A Dallas police officer who also fired a shot during a 2017 police shooting, but was not charged, testified in the defense of his former colleague.

Christopher Hess is on trial for aggravated assault after firing 12 shots at the car Genevieve Dawes was in, killing her.

Sr. Corporal Jason Kimpel, who fired once but did not strike Dawes, was not charged.

On Thursday, he testified Dawes was driving erratically.

The third day of Hess’ trial began with the state resting its case after putting on only a handful of witnesses.

As the defense began to tell its side of the story, the most notable witness so far has been the officer who was riding with Hess when they responded to the suspicious persons call.

“The car is moving around aggressively, in my opinion. We have no way of knowing what’s going to happen,” Kimpel testified.

Kimpel’s body camera video back on January 18, 2017, showed him and former officer Hess responded to a suspicious vehicle call at an Old East Dallas apartment complex.

They were among six officers who showed up.

Inside the SUV, 21-year-old Dawes was behind the wheel, along with her common-law husband, who was not shot but sustained injuries.

Police approached the SUV, and commands go ignored.

Dawes then tried to get away in the SUV, reversing as Hess and Kimpel open fire.

[ATTORNEY: “Why did you fire your weapon?”] “I was concerned Hawkins was still behind the vehicle,” Kimpel testified.

Hess fired five of his 12 shots as Kimpel fired one round, which didn’t hit anyone.

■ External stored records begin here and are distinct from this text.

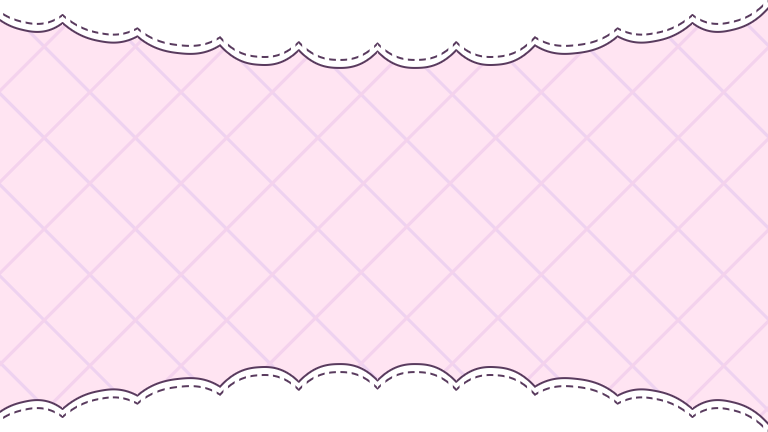
Reproduce this background procedurally as a Shadertoy shader.

```glsl
// A pink quilted panel framed above and below by white scalloped lace.
// Each lace edge is a row of power-curve arcs hung on a falling chain of cusps,
// outlined in plum and followed by a dashed stitch; the quilt is a diagonal lattice.

const float CANVAS_HEIGHT = 432.0;      // design units from bottom to top
const vec3 PINK        = vec3(1.0, 0.893, 0.949);
const vec3 LILAC       = vec3(0.935, 0.825, 0.94);
const vec3 ORCHID      = vec3(0.955, 0.825, 0.93);
const vec3 LACE_WHITE  = vec3(1.0);
const vec3 PLUM        = vec3(0.35, 0.23, 0.37);

const float LATTICE_STEP  = 90.45;      // spacing of the quilt lines
const float LATTICE_HALF  = 1.6;        // half their thickness
const float LATTICE_DRIFT = 0.77;       // slight hand-drawn creep per line
const float DRIFT_CYCLE   = 6.0;        // lines before the creep resets

const float LACE_AXIS     = -6.5;       // mirror axis, from the canvas centre
const float SCALLOP_WIDTH = 78.7;
const float CUSP_DEPTH    = 51.5;       // depth of the central cusp
const float CUSP_FALL     = 1.35;       // how quickly outer cusps rise
const float CUSP_POWER    = 2.2;
const float ARC_POWER     = 2.4;        // fullness of each scallop
const float SAG_MEAN      = 14.5;
const float SAG_SWING     = 3.5;

const float LINE_HALF     = 1.0;
const float STITCH_OFFSET = 8.0;
const float STITCH_COUNT  = 7.0;        // dashes per scallop
const float STITCH_FILL   = 0.6;        // dashed share of each period

// Antialiased coverage of a signed distance.
float cover(float dist, float pixel) {
    return clamp(0.5 - dist / pixel, 0.0, 1.0);
}

// Position counted in scallops from the axis, with one cusp pair nudged outward.
float scallopCoord(float x) {
    float d = abs(x - LACE_AXIS);
    float nudge = (d - 240.0) / 40.0;
    return (d - 4.0 * exp(-nudge * nudge)) / SCALLOP_WIDTH;
}

float cuspDepth(float index) {
    return CUSP_DEPTH - CUSP_FALL * pow(index, CUSP_POWER);
}

// Depth of the lace edge below the canvas border.
float laceDepth(float x) {
    float s = max(scallopCoord(x), 0.0);
    float index = floor(s);
    float t = s - index;
    float sag = SAG_MEAN + SAG_SWING * cos(1.48 * (index - 0.5));
    float arc = 1.0 - pow(abs(2.0 * t - 1.0), ARC_POWER);
    return mix(cuspDepth(index), cuspDepth(index + 1.0), t) + sag * arc;
}

// Distance to the nearest lattice line of one diagonal family.
float latticeLine(float diagonal, float offset, float phase) {
    float index = round((diagonal - offset) / LATTICE_STEP);
    float creep = LATTICE_DRIFT * mod(index + phase, DRIFT_CYCLE);
    float line = index * LATTICE_STEP + offset + creep;
    return abs(diagonal - line) * 0.7071 - LATTICE_HALF;
}

void mainImage(out vec4 fragColor, in vec2 fragCoord) {
    float pixel = CANVAS_HEIGHT / iResolution.y;
    float x = (fragCoord.x - 0.5 * iResolution.x) * pixel;
    float y = fragCoord.y * pixel;

    // Quilted panel
    float down = CANVAS_HEIGHT - y;
    float column = x + 384.0;
    vec3 color = PINK;
    color = mix(color, LILAC, cover(latticeLine(column - down, -4.65, 3.0), pixel));
    color = mix(color, ORCHID, cover(latticeLine(column + down, 0.3, 5.0), pixel));

    // Lace, mirrored between the top and bottom borders
    float depth = min(y, down);
    float edge = laceDepth(x);
    float slope = laceDepth(x + 0.5) - laceDepth(x - 0.5);
    float steep = inversesqrt(1.0 + slope * slope);
    float outside = (depth - edge) * steep;
    color = mix(color, LACE_WHITE, cover(outside, pixel));
    color = mix(color, PLUM, cover(abs(outside) - LINE_HALF, pixel));

    // Dashed stitch, with a dash centred on every cusp
    float stitch = abs(depth - edge + STITCH_OFFSET) * steep - LINE_HALF;
    float beat = abs(fract(scallopCoord(x) * STITCH_COUNT + 0.5) - 0.5);
    float dash = (beat - 0.5 * STITCH_FILL) * SCALLOP_WIDTH / STITCH_COUNT;
    color = mix(color, PLUM, cover(stitch, pixel) * cover(dash, pixel));

    fragColor = vec4(color, 1.0);
}
```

[ATTORNEY: “Why did you stop?”] “After I pulled the trigger, I noticed Hess right in front of me. I don’t know the numbers. all I saw was Hess’ back,” Kimpel said.

[ATTORNEY: “If he had not been in front of you, would you have continued firing?”] “Until the threat was stopped, yes,” Kimpel testified.

Hess’ attorneys argue his use of deadly force was reasonable, as he believed a fellow officer was still behind the reversing SUV.

But prosecutors said Dawes was reversing slowly, with no officers behind her and no lives in danger.

Prosecutors have previously pointed out DPD policy prohibits officers from firing on moving vehicles unless there’s imminent threat of serious bodily injury or death.

Kimpel also had to answer questions during cross examination.

[ATTORNEY: So you were well out of the way of the vehicle at the point in time that the defendant started to use deadly force on the vehicle. Is that accurate?”] “Yes, sir,” Kimpel answered.

[ATTORNEY: “Did you have to dive out of the path of the vehicle?”] “No, sir,” Kimpel said.

[ATTORNEY: “Did you have to jump out of the path of the vehicle?] “No, sir,” Kimpel responded.

[ATTORNEY: “Did you have to run out of the path of the vehicle?] “No, sir,” Kimpel said.

Dawes’ family is also suing both officers and the city of Dallas, alleging excessive force. The lawsuit argues poor training, a lack of supervision and a lack of discipline were at the root of the shooting.

The city filed a motion asking that it be dismissed from the lawsuit. Officer Kimpel’s attorneys did the same but a judge rejected their requests.